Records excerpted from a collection
-=-=-=-=-
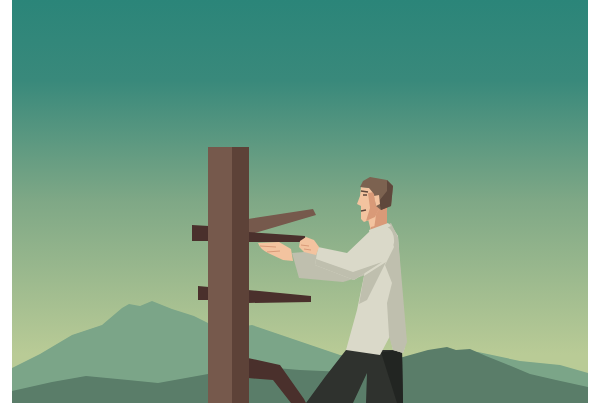
<!DOCTYPE html>
<html lang="en">
<head>
<meta charset="utf-8">
<title>Wooden dummy training</title>
<style>
:root {
  --page: #ffffff;
  --sky-top: #2b8579;
  --sky-band: #39897b;
  --sky-mid: #7fa886;
  --sky-low: #b9cb96;
  --hill-far: #7ba588;
  --hill-near: #5a7d69;
  --wood: #76594c;
  --wood-shade: #5d4238;
  --wood-dark: #4a302c;
  --skin: #f3c39f;
  --skin-shade: #d99a78;
  --hair: #7c6250;
  --hair-shade: #5f483c;
  --shirt: #dad9c9;
  --shirt-shade: #bfbfae;
  --trousers: #2f322e;
  --trousers-dark: #222522;
}
html, body { margin: 0; background: var(--page); overflow: hidden; }
svg { display: block; width: 600px; height: 403px; }
.sky { fill: url(#sky); }
.hill-far { fill: var(--hill-far); }
.hill-near { fill: var(--hill-near); }
.wood { fill: var(--wood); }
.wood-shade { fill: var(--wood-shade); }
.wood-dark { fill: var(--wood-dark); }
.skin { fill: var(--skin); }
.skin-shade { fill: var(--skin-shade); }
.hair { fill: var(--hair); }
.hair-shade { fill: var(--hair-shade); }
.shirt { fill: var(--shirt); }
.shirt-shade { fill: var(--shirt-shade); }
.trousers { fill: var(--trousers); }
.trousers-dark { fill: var(--trousers-dark); }
.face-line { fill: none; stroke: var(--hair-shade); stroke-width: 1.4; }
.finger-line { fill: none; stroke: var(--skin-shade); stroke-width: 1; }
</style>
</head>
<body>
<svg viewBox="0 0 600 403" role="img" aria-label="A man in a pale shirt practises on a wooden dummy in front of green hills">
  <defs>
    <linearGradient id="sky" x1="0" y1="0" x2="0" y2="1">
      <stop offset="0" stop-color="var(--sky-top)"/>
      <stop offset=".2" stop-color="var(--sky-band)"/>
      <stop offset=".5" stop-color="var(--sky-mid)"/>
      <stop offset=".88" stop-color="var(--sky-low)"/>
      <stop offset="1" stop-color="var(--sky-low)"/>
    </linearGradient>
    <clipPath id="scene-edge"><rect x="12" width="576" height="403"/></clipPath>
  </defs>

  <g clip-path="url(#scene-edge)">
    <rect class="sky" x="12" width="576" height="403"/>

    <g id="hills">
      <path class="hill-far" d="M12 368L40 354L72 335L102 325L122 308L129 304L140 306L152 301L172 309L194 316L222 330L252 325L290 338L340 355L400 362L452 350L478 352L520 361L560 365L588 373V403H12Z"/>
      <path class="hill-near" d="M12 391L52 382L86 376L128 380L158 383L208 374L250 366L300 370L345 372L403 357L428 350L447 347L456 350L470 349L486 356L506 364L530 374L556 380L588 387V403H12Z"/>
    </g>

    <g id="dummy-back">
      <polygon class="wood" points="248,219 313,209 316,215 248,235"/>
      <polygon class="wood-dark" points="192,225 209,226 209,241 192,241"/>
      <polygon class="wood-dark" points="198,286 209,287 209,300 198,300"/>
    </g>

    <g id="far-arm">
      <polygon class="shirt-shade" points="292,253 316,251 350,264 372,262 366,275 343,282 299,278"/>
      <path class="skin" d="M258 243L279 242L291 249L293 261L283 260L268 253Q260 249 258 243Z"/>
      <path class="finger-line" d="M260 246L276 247M267 252L280 251"/>
    </g>

    <g id="dummy">
      <polygon class="wood-dark" points="248,232 305,236 305,242 248,242"/>
      <polygon class="wood-dark" points="248,290 311,296 311,302 248,303"/>
      <polygon class="wood-dark" points="248,358 280,365 304,399 306,403 291,403 273,380 248,378"/>
      <rect class="wood" x="208" y="147" width="25" height="256"/>
      <rect class="wood-shade" x="232" y="147" width="17" height="256"/>
    </g>

    <g id="man">
      <path class="trousers" d="M346 350L402 350L403 403H366L367 373L353 403H306L325 377Z"/>
      <polygon class="trousers-dark" points="381,352 402,350 403,403 397,403"/>

      <g id="head">
        <polygon class="skin" points="375,204 387,206 387,225 371,231 368,219"/>
        <polygon class="skin-shade" points="377,208 387,205 387,224 374,229"/>
        <path class="skin" d="M361 187L380 189L380 207L374 218L364 222L361 219L361 206L357 204L360 196Z"/>
        <polygon class="skin-shade" points="368,193 380,191 380,207 375,217 366,221 370,208"/>
        <path class="hair" d="M360 187L363 181L370 177L387 180L393 186L391 206L381 210L376 206L374 194L369 188Z"/>
        <polygon class="hair-shade" points="387,180 393,186 391,206 381,210 379,201 387,191"/>
        <polygon class="skin" points="374,196 379,195 380,204 376,206"/>
        <path class="face-line" d="M361 191L368 192M363 195H367M361 211L366 210"/>
      </g>

      <path class="shirt" d="M370 230L390 224L398 236L405 347L403 353L393 350L390 336L380 355L346 350L357 310L364 276Z"/>
      <path class="shirt-shade" d="M387 225L391 223L398 237L407 342L403 353L393 350L389 336L387 303L392 283L385 265L394 247Z"/>
      <polygon class="shirt-shade" points="364,276 386,262 367,300 359,304"/>
      <path class="shirt" d="M369 232L386 226Q395 231 394 243L388 258L354 280L315 265L318 247L347 253Z"/>
      <polygon class="shirt-shade" points="315,265 354,280 382,262 353,272 316,259"/>
      <path class="skin" d="M300 241L306 237L314 240L319 247L316 255L304 252L299 247Z"/>
      <path class="finger-line" d="M301 245L309 246M304 249L311 250"/>
      <polygon class="skin-shade" points="371,227 387,223 388,226 370,232"/>
      <polygon class="shirt" points="369,230 388,223 391,226 370,235"/>
    </g>
  </g>
</svg>
</body>
</html>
-=-=-=-=-
Your response must restate every record above exactly, with each picture omitted.

<!DOCTYPE html>
<html lang="en">
<head>
<meta charset="utf-8">
<title>Wooden dummy training</title>
<style>
:root {
  --page: #ffffff;
  --sky-top: #2b8579;
  --sky-band: #39897b;
  --sky-mid: #7fa886;
  --sky-low: #b9cb96;
  --hill-far: #7ba588;
  --hill-near: #5a7d69;
  --wood: #76594c;
  --wood-shade: #5d4238;
  --wood-dark: #4a302c;
  --skin: #f3c39f;
  --skin-shade: #d99a78;
  --hair: #7c6250;
  --hair-shade: #5f483c;
  --shirt: #dad9c9;
  --shirt-shade: #bfbfae;
  --trousers: #2f322e;
  --trousers-dark: #222522;
}
html, body { margin: 0; background: var(--page); overflow: hidden; }
svg { display: block; width: 600px; height: 403px; }
.sky { fill: url(#sky); }
.hill-far { fill: var(--hill-far); }
.hill-near { fill: var(--hill-near); }
.wood { fill: var(--wood); }
.wood-shade { fill: var(--wood-shade); }
.wood-dark { fill: var(--wood-dark); }
.skin { fill: var(--skin); }
.skin-shade { fill: var(--skin-shade); }
.hair { fill: var(--hair); }
.hair-shade { fill: var(--hair-shade); }
.shirt { fill: var(--shirt); }
.shirt-shade { fill: var(--shirt-shade); }
.trousers { fill: var(--trousers); }
.trousers-dark { fill: var(--trousers-dark); }
.face-line { fill: none; stroke: var(--hair-shade); stroke-width: 1.4; }
.finger-line { fill: none; stroke: var(--skin-shade); stroke-width: 1; }
</style>
</head>
<body>
<svg viewBox="0 0 600 403" role="img" aria-label="A man in a pale shirt practises on a wooden dummy in front of green hills">
  <defs>
    <linearGradient id="sky" x1="0" y1="0" x2="0" y2="1">
      <stop offset="0" stop-color="var(--sky-top)"/>
      <stop offset=".2" stop-color="var(--sky-band)"/>
      <stop offset=".5" stop-color="var(--sky-mid)"/>
      <stop offset=".88" stop-color="var(--sky-low)"/>
      <stop offset="1" stop-color="var(--sky-low)"/>
    </linearGradient>
    <clipPath id="scene-edge"><rect x="12" width="576" height="403"/></clipPath>
  </defs>

  <g clip-path="url(#scene-edge)">
    <rect class="sky" x="12" width="576" height="403"/>

    <g id="hills">
      <path class="hill-far" d="M12 368L40 354L72 335L102 325L122 308L129 304L140 306L152 301L172 309L194 316L222 330L252 325L290 338L340 355L400 362L452 350L478 352L520 361L560 365L588 373V403H12Z"/>
      <path class="hill-near" d="M12 391L52 382L86 376L128 380L158 383L208 374L250 366L300 370L345 372L403 357L428 350L447 347L456 350L470 349L486 356L506 364L530 374L556 380L588 387V403H12Z"/>
    </g>

    <g id="dummy-back">
      <polygon class="wood" points="248,219 313,209 316,215 248,235"/>
      <polygon class="wood-dark" points="192,225 209,226 209,241 192,241"/>
      <polygon class="wood-dark" points="198,286 209,287 209,300 198,300"/>
    </g>

    <g id="far-arm">
      <polygon class="shirt-shade" points="292,253 316,251 350,264 372,262 366,275 343,282 299,278"/>
      <path class="skin" d="M258 243L279 242L291 249L293 261L283 260L268 253Q260 249 258 243Z"/>
      <path class="finger-line" d="M260 246L276 247M267 252L280 251"/>
    </g>

    <g id="dummy">
      <polygon class="wood-dark" points="248,232 305,236 305,242 248,242"/>
      <polygon class="wood-dark" points="248,290 311,296 311,302 248,303"/>
      <polygon class="wood-dark" points="248,358 280,365 304,399 306,403 291,403 273,380 248,378"/>
      <rect class="wood" x="208" y="147" width="25" height="256"/>
      <rect class="wood-shade" x="232" y="147" width="17" height="256"/>
    </g>

    <g id="man">
      <path class="trousers" d="M346 350L402 350L403 403H366L367 373L353 403H306L325 377Z"/>
      <polygon class="trousers-dark" points="381,352 402,350 403,403 397,403"/>

      <g id="head">
        <polygon class="skin" points="375,204 387,206 387,225 371,231 368,219"/>
        <polygon class="skin-shade" points="377,208 387,205 387,224 374,229"/>
        <path class="skin" d="M361 187L380 189L380 207L374 218L364 222L361 219L361 206L357 204L360 196Z"/>
        <polygon class="skin-shade" points="368,193 380,191 380,207 375,217 366,221 370,208"/>
        <path class="hair" d="M360 187L363 181L370 177L387 180L393 186L391 206L381 210L376 206L374 194L369 188Z"/>
        <polygon class="hair-shade" points="387,180 393,186 391,206 381,210 379,201 387,191"/>
        <polygon class="skin" points="374,196 379,195 380,204 376,206"/>
        <path class="face-line" d="M361 191L368 192M363 195H367M361 211L366 210"/>
      </g>

      <path class="shirt" d="M370 230L390 224L398 236L405 347L403 353L393 350L390 336L380 355L346 350L357 310L364 276Z"/>
      <path class="shirt-shade" d="M387 225L391 223L398 237L407 342L403 353L393 350L389 336L387 303L392 283L385 265L394 247Z"/>
      <polygon class="shirt-shade" points="364,276 386,262 367,300 359,304"/>
      <path class="shirt" d="M369 232L386 226Q395 231 394 243L388 258L354 280L315 265L318 247L347 253Z"/>
      <polygon class="shirt-shade" points="315,265 354,280 382,262 353,272 316,259"/>
      <path class="skin" d="M300 241L306 237L314 240L319 247L316 255L304 252L299 247Z"/>
      <path class="finger-line" d="M301 245L309 246M304 249L311 250"/>
      <polygon class="skin-shade" points="371,227 387,223 388,226 370,232"/>
      <polygon class="shirt" points="369,230 388,223 391,226 370,235"/>
    </g>
  </g>
</svg>
</body>
</html>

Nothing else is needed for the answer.